He was one of the most important evangelical leaders of last century. John Stott passed away yesterday at age 90. I will remember him mostly as the guy behind the Lausanne Covenant – his story and influence was all over the Lausanne Congress I attended last year in Capetown – but I will also remember him as I first saw him: the guy in the ugly blue sportscoat who spoke to us at Fuller School of World Mission.
And when I say UGLY blue sportscoat, I am talking about an putrid shade of blue that could only be conceived in 1970’s England. Not the blue in this photo. Oh no .. . a shade far paler and pukier – a kind of blue that is somewhere between James Bond in the wrong decade and Austin Powers without his mojo.
Sometimes I see that blue colour and I think of John Stott. Sorry Uncle John.
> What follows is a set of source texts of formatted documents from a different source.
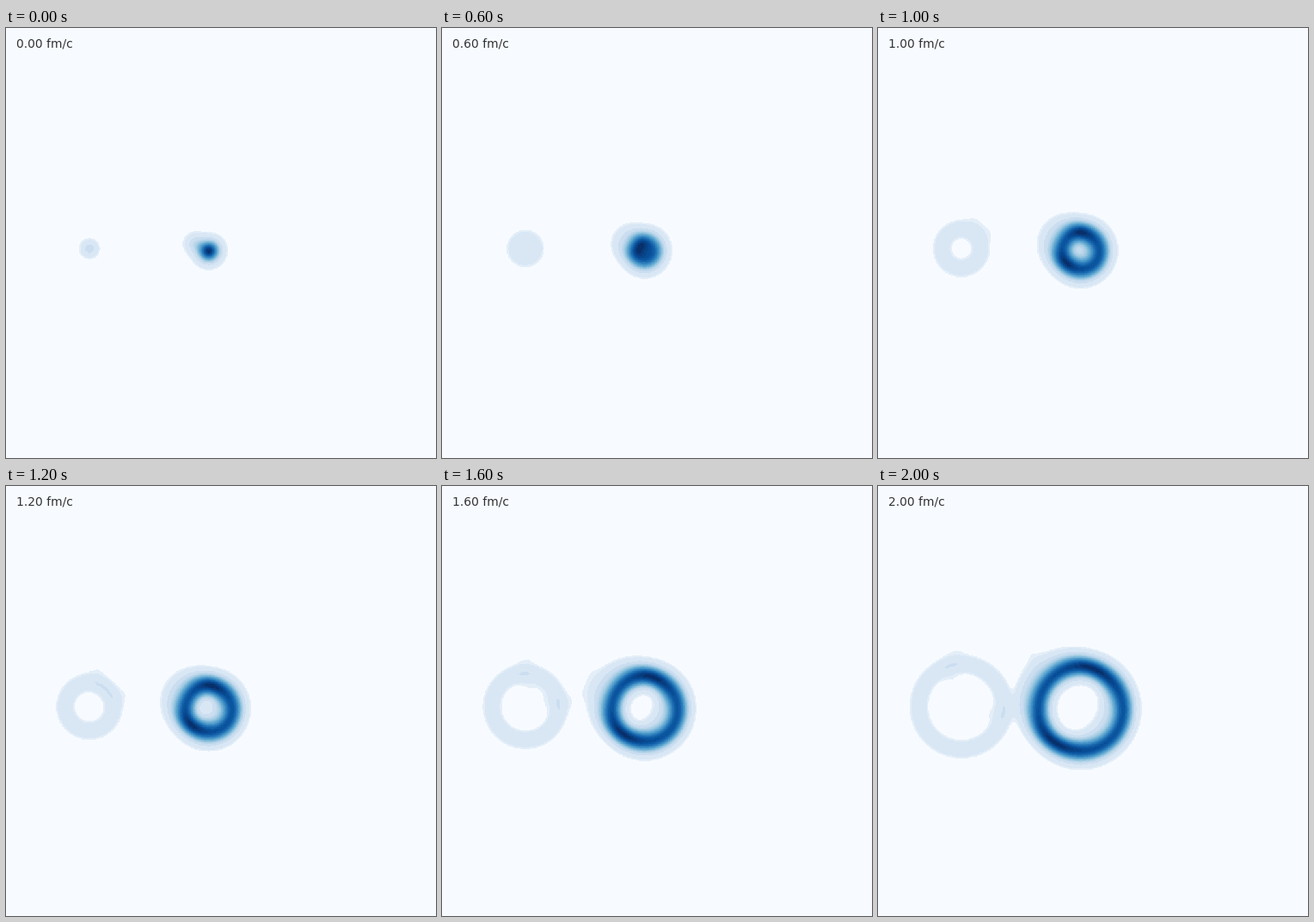
Animation of 500x500 px, one loop 2100 ms. Source, as a matplotlib script:

```python
import numpy as np
import matplotlib.pyplot as plt
from matplotlib.animation import FuncAnimation
from matplotlib.colors import BoundaryNorm, ListedColormap

SIZE = 500
CELLS = 200
FRAMES = 21
DT = 0.1          # fm/c per frame
SPEED = 26.75     # px per fm/c
LAG = 3.8         # px lost while the front builds up

# x, y, amplitude, width of each hot spot (px)
SPOTS = [
    (235.7, 259.8, 1.00, 8.3),
    (220.3, 251, 0.22, 7.4),
    (242, 254, 0.08, 7),
    (97, 256.5, 0.225, 6.2),
    (134, 215.5, 0.031, 8.3),
]

axis = (np.arange(CELLS) + 0.5) * SIZE / CELLS
X, Y = np.meshgrid(axis, axis)


def front(t):
    return np.hypot(SPEED * t, LAG) - LAG


def ring(x, y, amp, width, radius):
    """Gaussian spot smeared evenly around a circle."""
    r = np.hypot(X - x, Y - y)
    k = r * radius / width**2
    return amp * np.exp(-((r - radius) / width) ** 2 / 2) * np.i0(k) * np.exp(-k)


def density(t):
    radius = front(t)
    total = sum(ring(*spot, radius) for spot in SPOTS)
    return total / total.max()


# Coarse steps in the pale range, fine ones above
bounds = np.r_[0, 0.03, 0.05, 0.153, np.linspace(0.24, 1.0001, 25)]
shades = np.r_[0, 0.095, 0.15, 0.22, (bounds[4:-1] + bounds[5:]) / 2]
shades[-1] = 1
cmap = ListedColormap(plt.cm.Blues(shades))
norm = BoundaryNorm(bounds, cmap.N)

fig = plt.figure(figsize=(5, 5), dpi=100, facecolor=cmap(0))
ax = fig.add_axes([0, 0, 1, 1])
ax.axis("off")
image = ax.imshow(density(0), cmap=cmap, norm=norm, interpolation="hanning",
                  extent=(0, SIZE, SIZE, 0), aspect="auto")
label = fig.text(12 / SIZE, 1 - 23 / SIZE, "", fontsize=10,
                 family="DejaVu Sans", color="#333333")


def update(i):
    t = i * DT
    image.set_data(density(t))
    label.set_text(f"{t:.2f} fm/c")
    return image, label


anim = FuncAnimation(fig, update, frames=FRAMES, interval=100,
                     repeat=True, repeat_delay=0)
plt.show()
```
But one bad fashion moment can have a lifetime effect. [Don’t worry – I have chosen a photo for this post with a blue that is far more acceptable.]
But more importantly, I will also remember what John Stott was talking about and why it surprised me. It was the mid-nineties and some crazy Canadians from Toronto at a Vineyard church near the airport were experiencing some really weird physical side effects during their protracted prayer meetings. They had just come down to USA for the first time and were holding a few meetings at John Mott auditorium in Pasadena, where I was living.
I expected John Stott, when he was asked what he thought about the “Toronto Blessing” to just dismiss it, or perhaps condemn it like most other evangelical leaders at the time. Instead, he said he was “suspending judgement”.
I decided to do the same. To suspend judgement until I knew some more. So I visited the meetings, met the leaders, chatted to the crazy Canadians and found myself in a better position to make judgement after that suspension.
I still find myself faced with complex issues that need a “suspended judgement” and that’s when I remember John Stott.
BBC said something similar:
‘ . . . it was his success in decoding the complexities of theology for lay people for which he will be best remembered. ‘
Oh . . and if you were wondering where my “judgement” landed in regards to the Toronto Blessing. Well, if I told you, you would probably LAUGH!